Pictures paired with source code:
*****

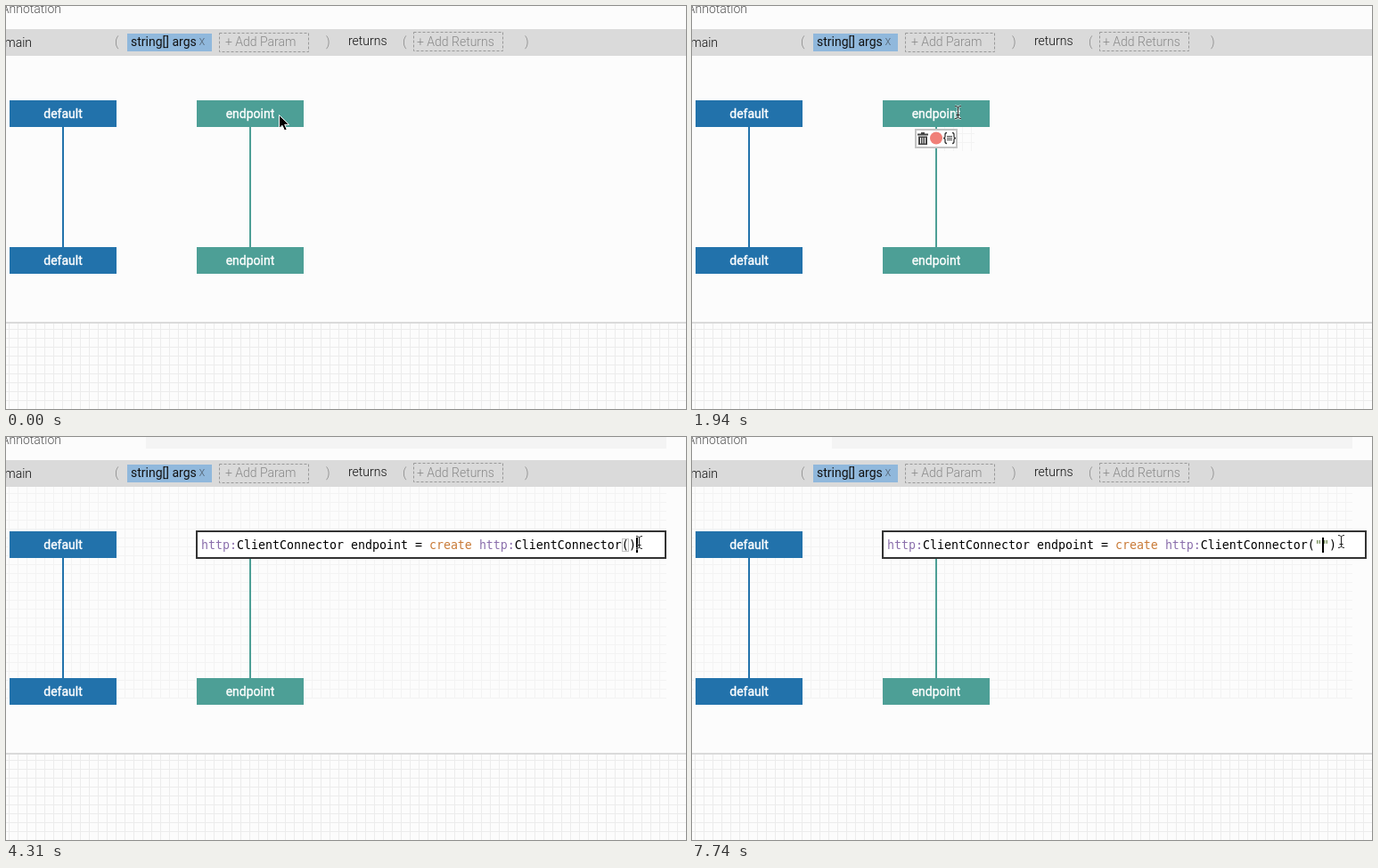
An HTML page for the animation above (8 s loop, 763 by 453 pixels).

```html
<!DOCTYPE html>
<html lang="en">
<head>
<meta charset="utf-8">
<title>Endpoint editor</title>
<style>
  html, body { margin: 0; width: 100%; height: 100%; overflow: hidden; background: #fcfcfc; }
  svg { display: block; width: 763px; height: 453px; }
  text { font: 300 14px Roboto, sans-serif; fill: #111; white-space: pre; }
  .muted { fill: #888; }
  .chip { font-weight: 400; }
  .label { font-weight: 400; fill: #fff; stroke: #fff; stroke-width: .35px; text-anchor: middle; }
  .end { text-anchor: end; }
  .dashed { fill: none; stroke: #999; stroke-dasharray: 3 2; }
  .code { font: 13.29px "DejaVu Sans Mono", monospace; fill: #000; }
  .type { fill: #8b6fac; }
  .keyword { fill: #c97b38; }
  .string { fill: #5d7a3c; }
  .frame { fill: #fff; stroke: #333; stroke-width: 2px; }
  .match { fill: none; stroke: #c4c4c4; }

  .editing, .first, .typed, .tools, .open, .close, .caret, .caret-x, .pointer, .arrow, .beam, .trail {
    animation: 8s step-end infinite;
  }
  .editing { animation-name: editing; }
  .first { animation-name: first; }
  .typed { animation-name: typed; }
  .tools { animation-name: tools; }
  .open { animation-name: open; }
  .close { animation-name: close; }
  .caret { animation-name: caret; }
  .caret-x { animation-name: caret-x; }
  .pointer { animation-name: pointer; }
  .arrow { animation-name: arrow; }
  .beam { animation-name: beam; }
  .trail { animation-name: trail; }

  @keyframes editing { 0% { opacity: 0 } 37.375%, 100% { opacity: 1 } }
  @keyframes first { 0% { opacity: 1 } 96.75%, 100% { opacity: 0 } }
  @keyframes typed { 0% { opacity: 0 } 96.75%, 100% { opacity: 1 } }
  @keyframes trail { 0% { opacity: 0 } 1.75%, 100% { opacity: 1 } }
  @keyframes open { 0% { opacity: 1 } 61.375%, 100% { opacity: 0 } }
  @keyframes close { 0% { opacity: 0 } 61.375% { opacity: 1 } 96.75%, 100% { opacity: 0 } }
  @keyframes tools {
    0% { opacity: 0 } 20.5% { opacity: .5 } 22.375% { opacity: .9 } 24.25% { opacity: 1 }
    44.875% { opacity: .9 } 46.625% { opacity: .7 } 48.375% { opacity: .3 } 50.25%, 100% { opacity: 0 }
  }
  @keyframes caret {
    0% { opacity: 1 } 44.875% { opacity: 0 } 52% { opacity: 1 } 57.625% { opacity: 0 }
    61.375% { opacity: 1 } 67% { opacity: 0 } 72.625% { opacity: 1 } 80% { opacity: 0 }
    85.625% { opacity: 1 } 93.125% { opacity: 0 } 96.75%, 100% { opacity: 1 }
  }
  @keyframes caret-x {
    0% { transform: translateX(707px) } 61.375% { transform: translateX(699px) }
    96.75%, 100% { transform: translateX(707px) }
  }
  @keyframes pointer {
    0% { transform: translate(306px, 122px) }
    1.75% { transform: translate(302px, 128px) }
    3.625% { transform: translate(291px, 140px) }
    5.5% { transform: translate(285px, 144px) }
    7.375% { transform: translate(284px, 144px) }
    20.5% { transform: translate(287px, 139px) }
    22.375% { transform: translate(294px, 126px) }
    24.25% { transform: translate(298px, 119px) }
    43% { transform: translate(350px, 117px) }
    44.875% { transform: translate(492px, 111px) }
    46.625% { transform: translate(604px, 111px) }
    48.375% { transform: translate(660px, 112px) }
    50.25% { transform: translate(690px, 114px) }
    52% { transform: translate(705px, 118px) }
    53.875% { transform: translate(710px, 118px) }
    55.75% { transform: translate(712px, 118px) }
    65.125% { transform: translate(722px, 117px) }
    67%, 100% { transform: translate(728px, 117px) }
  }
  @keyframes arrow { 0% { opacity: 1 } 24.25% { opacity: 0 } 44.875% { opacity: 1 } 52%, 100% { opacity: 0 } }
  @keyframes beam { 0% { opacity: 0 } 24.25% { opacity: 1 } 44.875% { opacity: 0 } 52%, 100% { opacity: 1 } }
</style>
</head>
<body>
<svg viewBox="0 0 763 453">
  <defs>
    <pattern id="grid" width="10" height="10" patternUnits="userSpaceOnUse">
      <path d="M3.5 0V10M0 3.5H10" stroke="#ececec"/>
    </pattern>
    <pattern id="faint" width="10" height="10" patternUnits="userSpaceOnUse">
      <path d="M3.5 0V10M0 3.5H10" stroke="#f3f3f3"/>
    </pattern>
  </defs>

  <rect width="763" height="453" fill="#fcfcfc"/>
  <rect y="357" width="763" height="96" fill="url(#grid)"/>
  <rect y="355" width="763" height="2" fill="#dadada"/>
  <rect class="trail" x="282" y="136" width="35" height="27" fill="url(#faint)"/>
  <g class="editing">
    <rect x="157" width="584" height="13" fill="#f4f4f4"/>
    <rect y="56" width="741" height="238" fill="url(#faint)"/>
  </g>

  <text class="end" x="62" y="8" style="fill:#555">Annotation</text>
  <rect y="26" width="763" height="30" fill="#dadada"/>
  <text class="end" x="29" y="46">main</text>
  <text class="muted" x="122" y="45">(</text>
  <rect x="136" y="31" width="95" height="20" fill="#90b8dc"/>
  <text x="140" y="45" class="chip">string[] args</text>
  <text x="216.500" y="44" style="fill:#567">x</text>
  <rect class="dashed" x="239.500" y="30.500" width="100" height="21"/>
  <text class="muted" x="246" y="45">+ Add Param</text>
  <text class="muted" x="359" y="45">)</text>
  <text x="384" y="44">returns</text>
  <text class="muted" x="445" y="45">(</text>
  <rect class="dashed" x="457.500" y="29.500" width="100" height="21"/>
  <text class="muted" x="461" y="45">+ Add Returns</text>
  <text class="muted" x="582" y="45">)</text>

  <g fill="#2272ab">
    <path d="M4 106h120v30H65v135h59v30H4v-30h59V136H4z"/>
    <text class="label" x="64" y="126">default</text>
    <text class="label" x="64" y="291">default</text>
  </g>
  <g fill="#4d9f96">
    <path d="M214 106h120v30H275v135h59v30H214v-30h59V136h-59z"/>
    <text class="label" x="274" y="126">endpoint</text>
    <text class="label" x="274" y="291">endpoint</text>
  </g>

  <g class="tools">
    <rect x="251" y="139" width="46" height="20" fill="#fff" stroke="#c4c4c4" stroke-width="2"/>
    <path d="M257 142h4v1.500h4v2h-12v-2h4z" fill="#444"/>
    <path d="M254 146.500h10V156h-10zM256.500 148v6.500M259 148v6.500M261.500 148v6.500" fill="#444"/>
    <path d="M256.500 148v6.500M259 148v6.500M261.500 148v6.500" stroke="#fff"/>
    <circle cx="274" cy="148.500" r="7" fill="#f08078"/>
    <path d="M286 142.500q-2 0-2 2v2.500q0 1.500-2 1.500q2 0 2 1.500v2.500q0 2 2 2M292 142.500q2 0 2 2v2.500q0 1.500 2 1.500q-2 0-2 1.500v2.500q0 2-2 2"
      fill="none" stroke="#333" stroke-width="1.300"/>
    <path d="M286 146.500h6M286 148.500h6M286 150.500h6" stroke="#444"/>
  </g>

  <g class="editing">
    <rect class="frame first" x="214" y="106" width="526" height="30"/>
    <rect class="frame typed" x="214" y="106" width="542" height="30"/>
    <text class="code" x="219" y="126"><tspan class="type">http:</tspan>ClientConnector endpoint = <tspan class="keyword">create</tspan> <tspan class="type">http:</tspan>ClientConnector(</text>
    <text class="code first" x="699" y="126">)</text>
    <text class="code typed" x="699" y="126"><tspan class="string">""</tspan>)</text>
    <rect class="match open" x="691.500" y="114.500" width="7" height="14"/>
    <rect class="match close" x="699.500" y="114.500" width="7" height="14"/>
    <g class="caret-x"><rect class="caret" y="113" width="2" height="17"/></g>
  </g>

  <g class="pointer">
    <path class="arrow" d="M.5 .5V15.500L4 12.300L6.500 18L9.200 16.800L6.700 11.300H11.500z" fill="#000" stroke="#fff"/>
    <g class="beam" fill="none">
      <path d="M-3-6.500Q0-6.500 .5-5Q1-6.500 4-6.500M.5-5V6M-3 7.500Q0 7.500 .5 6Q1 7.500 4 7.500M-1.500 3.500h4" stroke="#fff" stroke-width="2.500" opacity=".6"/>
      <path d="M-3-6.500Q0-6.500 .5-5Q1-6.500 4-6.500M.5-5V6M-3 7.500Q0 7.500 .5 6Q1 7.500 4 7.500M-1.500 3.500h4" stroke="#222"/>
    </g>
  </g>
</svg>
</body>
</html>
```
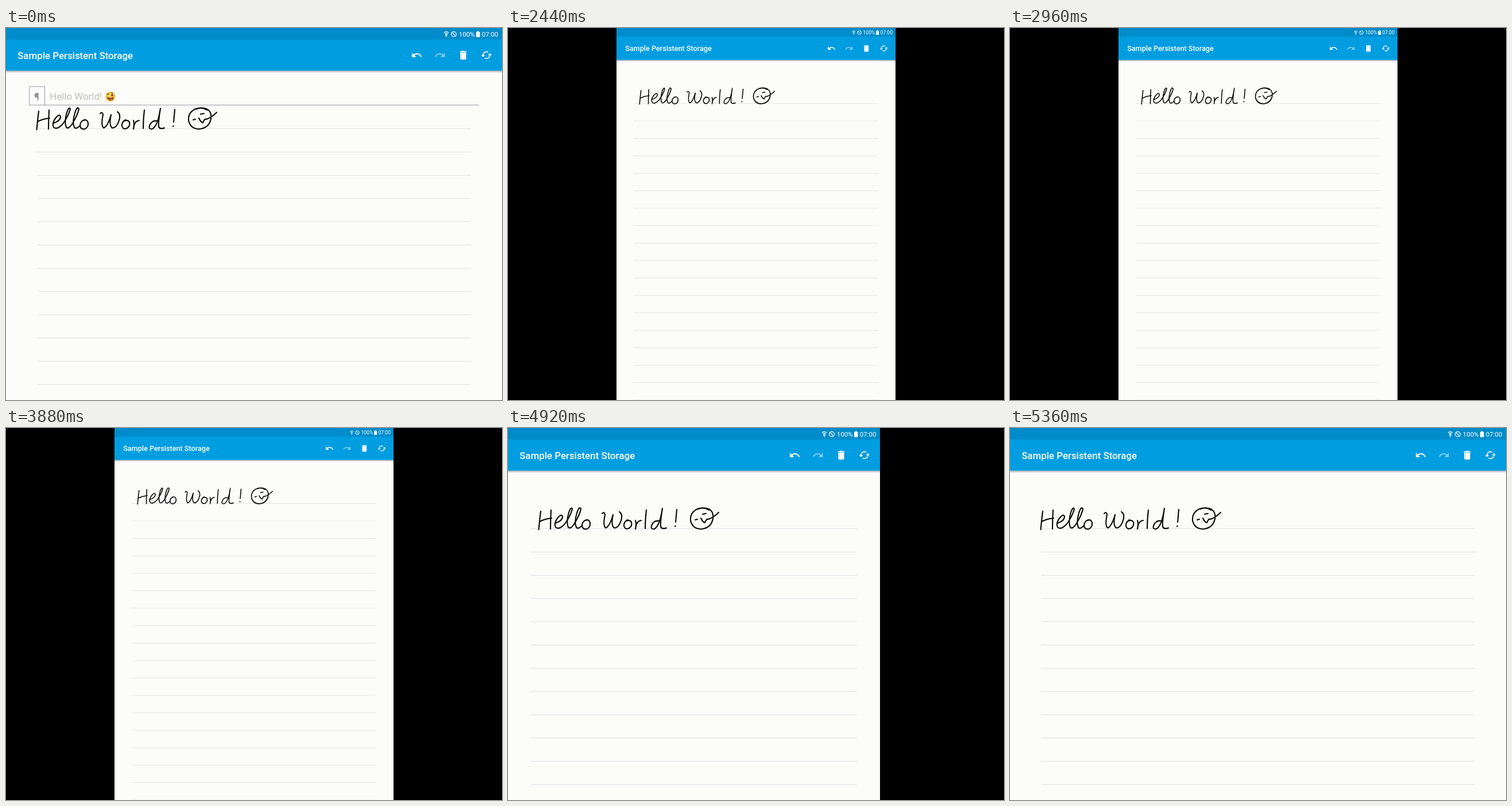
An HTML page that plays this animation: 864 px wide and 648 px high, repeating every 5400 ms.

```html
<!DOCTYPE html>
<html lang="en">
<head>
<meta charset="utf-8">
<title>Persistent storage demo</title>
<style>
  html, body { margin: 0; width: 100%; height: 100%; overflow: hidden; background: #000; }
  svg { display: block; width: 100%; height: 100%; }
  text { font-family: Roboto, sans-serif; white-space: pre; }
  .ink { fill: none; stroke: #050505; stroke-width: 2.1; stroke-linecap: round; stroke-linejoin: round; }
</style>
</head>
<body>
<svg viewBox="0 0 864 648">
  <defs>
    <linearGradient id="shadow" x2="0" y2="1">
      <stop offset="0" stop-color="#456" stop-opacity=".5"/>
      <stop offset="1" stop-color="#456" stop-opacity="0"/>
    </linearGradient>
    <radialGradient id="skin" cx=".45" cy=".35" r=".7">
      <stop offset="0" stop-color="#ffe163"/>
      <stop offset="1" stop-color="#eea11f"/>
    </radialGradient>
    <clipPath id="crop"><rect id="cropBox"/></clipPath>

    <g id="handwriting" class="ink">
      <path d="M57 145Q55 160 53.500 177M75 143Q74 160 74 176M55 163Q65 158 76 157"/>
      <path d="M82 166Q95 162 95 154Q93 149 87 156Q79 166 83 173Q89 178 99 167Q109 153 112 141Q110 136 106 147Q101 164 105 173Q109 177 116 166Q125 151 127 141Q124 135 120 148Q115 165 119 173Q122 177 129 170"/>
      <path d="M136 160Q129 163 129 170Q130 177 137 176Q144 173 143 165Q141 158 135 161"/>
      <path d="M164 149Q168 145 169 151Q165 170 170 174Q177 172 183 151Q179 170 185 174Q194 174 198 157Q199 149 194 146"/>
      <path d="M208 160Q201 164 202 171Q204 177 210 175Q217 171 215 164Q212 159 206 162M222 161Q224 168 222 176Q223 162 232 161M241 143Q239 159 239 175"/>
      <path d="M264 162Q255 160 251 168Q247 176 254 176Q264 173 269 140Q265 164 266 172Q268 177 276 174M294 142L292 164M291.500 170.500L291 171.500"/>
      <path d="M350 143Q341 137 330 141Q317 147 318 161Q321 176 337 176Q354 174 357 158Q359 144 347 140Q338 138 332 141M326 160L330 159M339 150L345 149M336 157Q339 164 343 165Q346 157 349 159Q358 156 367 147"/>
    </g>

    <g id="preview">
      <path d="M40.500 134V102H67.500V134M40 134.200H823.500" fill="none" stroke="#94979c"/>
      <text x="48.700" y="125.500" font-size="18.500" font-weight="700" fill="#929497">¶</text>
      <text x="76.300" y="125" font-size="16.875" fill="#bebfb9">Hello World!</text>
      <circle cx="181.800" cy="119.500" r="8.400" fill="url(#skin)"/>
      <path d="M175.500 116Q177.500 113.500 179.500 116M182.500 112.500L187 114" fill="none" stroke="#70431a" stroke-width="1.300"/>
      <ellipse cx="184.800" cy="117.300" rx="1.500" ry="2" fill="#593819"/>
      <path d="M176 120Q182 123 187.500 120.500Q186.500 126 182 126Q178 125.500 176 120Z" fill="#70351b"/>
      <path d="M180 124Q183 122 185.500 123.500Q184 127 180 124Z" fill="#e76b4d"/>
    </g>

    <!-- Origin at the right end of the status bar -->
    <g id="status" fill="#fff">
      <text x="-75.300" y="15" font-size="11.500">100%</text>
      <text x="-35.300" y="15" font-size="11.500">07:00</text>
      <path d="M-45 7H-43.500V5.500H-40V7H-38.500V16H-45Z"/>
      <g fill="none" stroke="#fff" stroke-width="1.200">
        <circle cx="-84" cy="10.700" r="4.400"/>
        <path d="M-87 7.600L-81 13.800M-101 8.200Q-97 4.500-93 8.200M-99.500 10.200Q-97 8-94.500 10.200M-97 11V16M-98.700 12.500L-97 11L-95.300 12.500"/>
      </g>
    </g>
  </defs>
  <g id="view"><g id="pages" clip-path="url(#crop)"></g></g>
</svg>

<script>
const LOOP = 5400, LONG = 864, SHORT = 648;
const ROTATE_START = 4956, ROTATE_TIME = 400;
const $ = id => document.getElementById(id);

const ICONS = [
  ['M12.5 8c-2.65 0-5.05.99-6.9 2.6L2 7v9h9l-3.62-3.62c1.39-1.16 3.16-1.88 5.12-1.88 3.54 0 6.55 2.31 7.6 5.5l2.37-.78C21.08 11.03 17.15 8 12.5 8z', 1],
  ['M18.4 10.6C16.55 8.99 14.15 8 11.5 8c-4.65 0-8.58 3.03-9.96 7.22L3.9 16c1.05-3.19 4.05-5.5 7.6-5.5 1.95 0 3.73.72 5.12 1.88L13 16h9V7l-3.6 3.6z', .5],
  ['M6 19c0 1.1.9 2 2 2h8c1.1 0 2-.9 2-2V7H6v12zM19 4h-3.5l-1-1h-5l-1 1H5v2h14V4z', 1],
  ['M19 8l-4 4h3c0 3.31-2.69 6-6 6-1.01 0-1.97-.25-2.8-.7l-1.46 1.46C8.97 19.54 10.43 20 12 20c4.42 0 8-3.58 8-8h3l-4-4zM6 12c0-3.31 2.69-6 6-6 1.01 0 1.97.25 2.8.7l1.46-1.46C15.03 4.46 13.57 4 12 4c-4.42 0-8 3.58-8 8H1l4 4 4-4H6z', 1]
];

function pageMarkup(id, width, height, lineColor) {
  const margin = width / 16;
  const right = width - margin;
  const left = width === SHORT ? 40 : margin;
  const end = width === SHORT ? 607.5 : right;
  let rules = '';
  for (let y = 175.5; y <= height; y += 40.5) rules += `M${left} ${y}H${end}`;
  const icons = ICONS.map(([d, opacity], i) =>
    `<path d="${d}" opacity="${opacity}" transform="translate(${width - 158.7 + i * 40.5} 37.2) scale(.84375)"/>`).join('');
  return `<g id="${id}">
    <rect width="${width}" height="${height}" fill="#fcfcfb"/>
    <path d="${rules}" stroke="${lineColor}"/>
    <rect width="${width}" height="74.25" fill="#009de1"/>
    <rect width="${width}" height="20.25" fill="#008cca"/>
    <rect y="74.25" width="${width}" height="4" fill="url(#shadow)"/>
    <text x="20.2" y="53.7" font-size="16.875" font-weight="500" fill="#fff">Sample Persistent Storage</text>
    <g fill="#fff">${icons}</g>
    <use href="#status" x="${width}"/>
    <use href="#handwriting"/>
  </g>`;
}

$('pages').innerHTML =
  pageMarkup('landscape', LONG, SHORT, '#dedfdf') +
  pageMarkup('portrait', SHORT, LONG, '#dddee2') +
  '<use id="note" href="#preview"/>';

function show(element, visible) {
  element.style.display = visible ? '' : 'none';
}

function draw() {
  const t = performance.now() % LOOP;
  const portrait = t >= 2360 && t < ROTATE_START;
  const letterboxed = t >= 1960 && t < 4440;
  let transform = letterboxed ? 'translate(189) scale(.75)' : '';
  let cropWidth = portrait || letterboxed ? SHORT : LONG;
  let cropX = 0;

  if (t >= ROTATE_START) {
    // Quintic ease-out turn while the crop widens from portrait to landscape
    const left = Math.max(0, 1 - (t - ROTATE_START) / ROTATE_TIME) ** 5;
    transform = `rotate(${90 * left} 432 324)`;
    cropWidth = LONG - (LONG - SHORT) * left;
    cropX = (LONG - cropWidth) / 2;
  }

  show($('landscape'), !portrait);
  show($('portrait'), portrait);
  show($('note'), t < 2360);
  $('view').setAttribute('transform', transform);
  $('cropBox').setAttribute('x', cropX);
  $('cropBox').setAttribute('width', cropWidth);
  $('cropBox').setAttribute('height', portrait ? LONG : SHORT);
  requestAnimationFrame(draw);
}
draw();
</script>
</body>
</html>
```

*****

#### PROBLEM REQUIREMENTS:
Which lines in the records above include the word "portrait"? Copy them out.

#### ANSWER TO THE EXERCISE:
  pageMarkup('portrait', SHORT, LONG, '#dddee2') +
  const portrait = t >= 2360 && t < ROTATE_START;
  let cropWidth = portrait || letterboxed ? SHORT : LONG;
    // Quintic ease-out turn while the crop widens from portrait to landscape
  show($('landscape'), !portrait);
  show($('portrait'), portrait);
  $('cropBox').setAttribute('height', portrait ? LONG : SHORT);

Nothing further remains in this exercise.